## EXERCISE
The output should be every line below that includes the word "float".

- - -

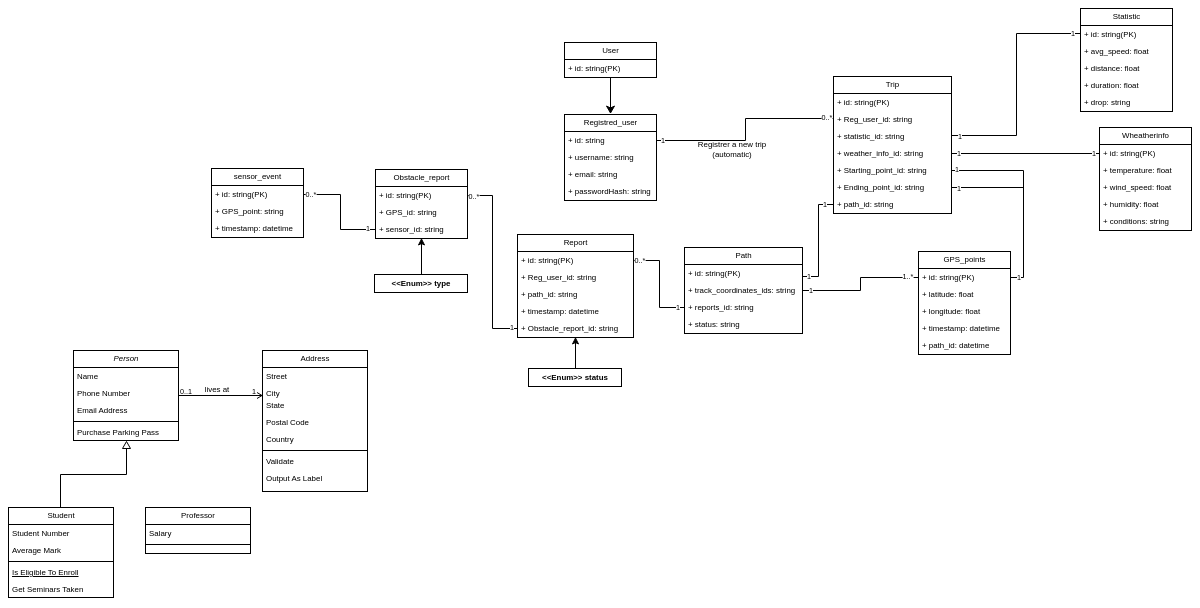
<!DOCTYPE html>
<html lang="en">
<head>
<meta charset="utf-8">
<title>Class diagram</title>
<style>
:root { --ink: #000; --paper: #fff; --row: 17px; }
* { box-sizing: border-box; margin: 0; padding: 0; }
body { background: var(--paper); overflow: hidden; }
.diagram {
  position: relative; width: 1200px; height: 608px; overflow: hidden;
  background: var(--paper); color: var(--ink);
  font: 7.9px/1 "Liberation Sans", Arial, sans-serif;
}
.links { position: absolute; inset: 0; fill: none; stroke: var(--ink); stroke-width: 1; }
.links .solid { fill: var(--ink); }
.links .hollow { fill: var(--paper); }
.class, .enum {
  position: absolute; left: var(--x); top: var(--y); width: var(--w);
  border: 1px solid var(--ink); background: var(--paper); white-space: nowrap;
}
.class { display: flex; flex-direction: column; --w: 93px; }
.class h2 {
  flex: none; height: var(--row); border-bottom: 1px solid var(--ink);
  font-size: inherit; font-weight: normal; line-height: 16px; text-align: center;
}
.class ul { list-style: none; }
.class li { height: var(--row); padding-left: 3px; line-height: 17px; }
.class li.short { height: 12px; }
.class .static { text-decoration: underline; }
.class .abstract { font-style: italic; }
.class hr { flex: none; border: 0; height: 1px; margin: 2px 0; background: var(--ink); }
.enum { --w: 94px; height: 19px; line-height: 17px; font-weight: bold; text-align: center; }
.label {
  position: absolute; left: var(--x); top: var(--y); transform: translate(-50%, -50%);
  background: var(--paper); font-size: 7.2px; line-height: 8px; white-space: nowrap;
}
.label.clear { background: none; }
.label.name { font-size: 7.9px; line-height: 10px; text-align: center; background: none; }
</style>
</head>
<body>
<main class="diagram">

<svg class="links" width="1200" height="608" viewBox="0 0 1200 608" aria-hidden="true">
  <defs>
    <path id="arrow" class="solid" d="M0 0L-3 -6L0 -4.5L3 -6Z" transform="rotate(180)"/>
  </defs>
  <path d="M610.5 77V108"/>
  <path class="solid" d="M610.5 113L606.5 106L610.5 108L614.5 106Z"/>
  <path d="M304 194.5H340.5V229.5H376"/>
  <path d="M468 195.5H492.5V328.5H518"/>
  <path d="M421.5 275V243"/>
  <use href="#arrow" x="0" y="0" transform="translate(421.5 239)"/>
  <path d="M575.5 368V342"/>
  <use href="#arrow" transform="translate(575.5 338)"/>
  <path d="M634 260.5H659.5V307.5H685"/>
  <path d="M803 276.5H818.5V204.5H834"/>
  <path d="M803 290.5H860.5V277.5H919"/>
  <path d="M657 140.5H745.5V118.5H834"/>
  <path d="M952 135.5H1016.5V33.5H1081"/>
  <path d="M952 153.5H1100"/>
  <path d="M952 170.5H1023.5V277.5H1011"/>
  <path d="M952 187.5H1023.5"/>
  <path d="M179 395.5H262M257 392.5L262 395.5L257 398.5"/>
  <path d="M60.5 507V474.5H126.5V448"/>
  <path class="hollow" d="M126.5 441.5L130.5 448.5H122.5Z"/>
</svg>

<article class="class" style="--x:564px;--y:42px">
  <h2>User</h2>
  <ul><li>+ id: string(PK)</li></ul>
</article>

<article class="class" style="--x:564px;--y:114px">
  <h2>Registred_user</h2>
  <ul>
    <li>+ id: string</li>
    <li>+ username: string</li>
    <li>+ email: string</li>
    <li>+ passwordHash: string</li>
  </ul>
</article>

<article class="class" style="--x:211px;--y:168px">
  <h2>sensor_event</h2>
  <ul>
    <li>+ id: string(PK)</li>
    <li>+ GPS_point: string</li>
    <li>+ timestamp: datetime</li>
  </ul>
</article>

<article class="class" style="--x:375px;--y:169px">
  <h2>Obstacle_report</h2>
  <ul>
    <li>+ id: string(PK)</li>
    <li>+ GPS_id: string</li>
    <li>+ sensor_id: string</li>
  </ul>
</article>

<article class="class" style="--x:517px;--y:234px;--w:117px">
  <h2>Report</h2>
  <ul>
    <li>+ id: string(PK)</li>
    <li>+ Reg_user_id: string</li>
    <li>+ path_id: string</li>
    <li>+ timestamp: datetime</li>
    <li>+ Obstacle_report_id: string</li>
  </ul>
</article>

<article class="class" style="--x:684px;--y:247px;--w:119px">
  <h2>Path</h2>
  <ul>
    <li>+ id: string(PK)</li>
    <li>+ track_coordinates_ids: string</li>
    <li>+ reports_id: string</li>
    <li>+ status: string</li>
  </ul>
</article>

<article class="class" style="--x:833px;--y:76px;--w:119px">
  <h2>Trip</h2>
  <ul>
    <li>+ id: string(PK)</li>
    <li>+ Reg_user_id: string</li>
    <li>+ statistic_id: string</li>
    <li>+ weather_info_id: string</li>
    <li>+ Starting_point_id: string</li>
    <li>+ Ending_point_id: string</li>
    <li>+ path_id: string</li>
  </ul>
</article>

<article class="class" style="--x:1080px;--y:8px">
  <h2>Statistic</h2>
  <ul>
    <li>+ id: string(PK)</li>
    <li>+ avg_speed: float</li>
    <li>+ distance: float</li>
    <li>+ duration: float</li>
    <li>+ drop: string</li>
  </ul>
</article>

<article class="class" style="--x:1099px;--y:127px">
  <h2>Wheatherinfo</h2>
  <ul>
    <li>+ id: string(PK)</li>
    <li>+ temperature: float</li>
    <li>+ wind_speed: float</li>
    <li>+ humidity: float</li>
    <li>+ conditions: string</li>
  </ul>
</article>

<article class="class" style="--x:918px;--y:251px">
  <h2>GPS_points</h2>
  <ul>
    <li>+ id: string(PK)</li>
    <li>+ latitude: float</li>
    <li>+ longitude: float</li>
    <li>+ timestamp: datetime</li>
    <li>+ path_id: datetime</li>
  </ul>
</article>

<p class="enum" style="--x:374px;--y:274px">&lt;&lt;Enum&gt;&gt; type</p>
<p class="enum" style="--x:528px;--y:368px">&lt;&lt;Enum&gt;&gt; status</p>

<article class="class" style="--x:73px;--y:350px;--w:106px;height:91px">
  <h2 class="abstract">Person</h2>
  <ul>
    <li>Name</li>
    <li>Phone Number</li>
    <li>Email Address</li>
  </ul>
  <hr>
  <ul><li>Purchase Parking Pass</li></ul>
</article>

<article class="class" style="--x:262px;--y:350px;--w:106px;height:142px">
  <h2>Address</h2>
  <ul>
    <li>Street</li>
    <li class="short">City</li>
    <li>State</li>
    <li>Postal Code</li>
    <li>Country</li>
  </ul>
  <hr>
  <ul>
    <li>Validate</li>
    <li>Output As Label</li>
  </ul>
</article>

<article class="class" style="--x:8px;--y:507px;--w:106px;height:91px">
  <h2>Student</h2>
  <ul>
    <li>Student Number</li>
    <li>Average Mark</li>
  </ul>
  <hr>
  <ul>
    <li class="static">Is Eligible To Enroll</li>
    <li>Get Seminars Taken</li>
  </ul>
</article>

<article class="class" style="--x:145px;--y:507px;--w:106px;height:47px">
  <h2>Professor</h2>
  <ul><li>Salary</li></ul>
  <hr>
</article>

<span class="label" style="--x:311px;--y:195px">0..*</span>
<span class="label" style="--x:368px;--y:229px">1</span>
<span class="label" style="--x:474px;--y:197px">0..*</span>
<span class="label" style="--x:512px;--y:328px">1</span>
<span class="label" style="--x:640px;--y:261px">0..*</span>
<span class="label" style="--x:678px;--y:308px">1</span>
<span class="label" style="--x:809px;--y:277px">1</span>
<span class="label" style="--x:825px;--y:205px">1</span>
<span class="label" style="--x:811px;--y:291px">1</span>
<span class="label" style="--x:908px;--y:277px">1..*</span>
<span class="label" style="--x:663px;--y:141px">1</span>
<span class="label" style="--x:827px;--y:118px">0..*</span>
<span class="label" style="--x:960px;--y:137px">1</span>
<span class="label" style="--x:1073px;--y:34px">1</span>
<span class="label" style="--x:959px;--y:154px">1</span>
<span class="label" style="--x:1094px;--y:154px">1</span>
<span class="label" style="--x:957px;--y:170px">1</span>
<span class="label" style="--x:959px;--y:189px">1</span>
<span class="label" style="--x:1019px;--y:278px">1</span>
<span class="label clear" style="--x:186px;--y:392px">0..1</span>
<span class="label clear" style="--x:254px;--y:392px">1</span>
<span class="label name" style="--x:217px;--y:390px">lives at</span>
<span class="label name" style="--x:732px;--y:150px">Registrer a new trip<br>(automatic)</span>

</main>
</body>
</html>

- - -

## ANSWER TO THIS TASK
    <li>+ avg_speed: float</li>
    <li>+ distance: float</li>
    <li>+ duration: float</li>
    <li>+ temperature: float</li>
    <li>+ wind_speed: float</li>
    <li>+ humidity: float</li>
    <li>+ latitude: float</li>
    <li>+ longitude: float</li>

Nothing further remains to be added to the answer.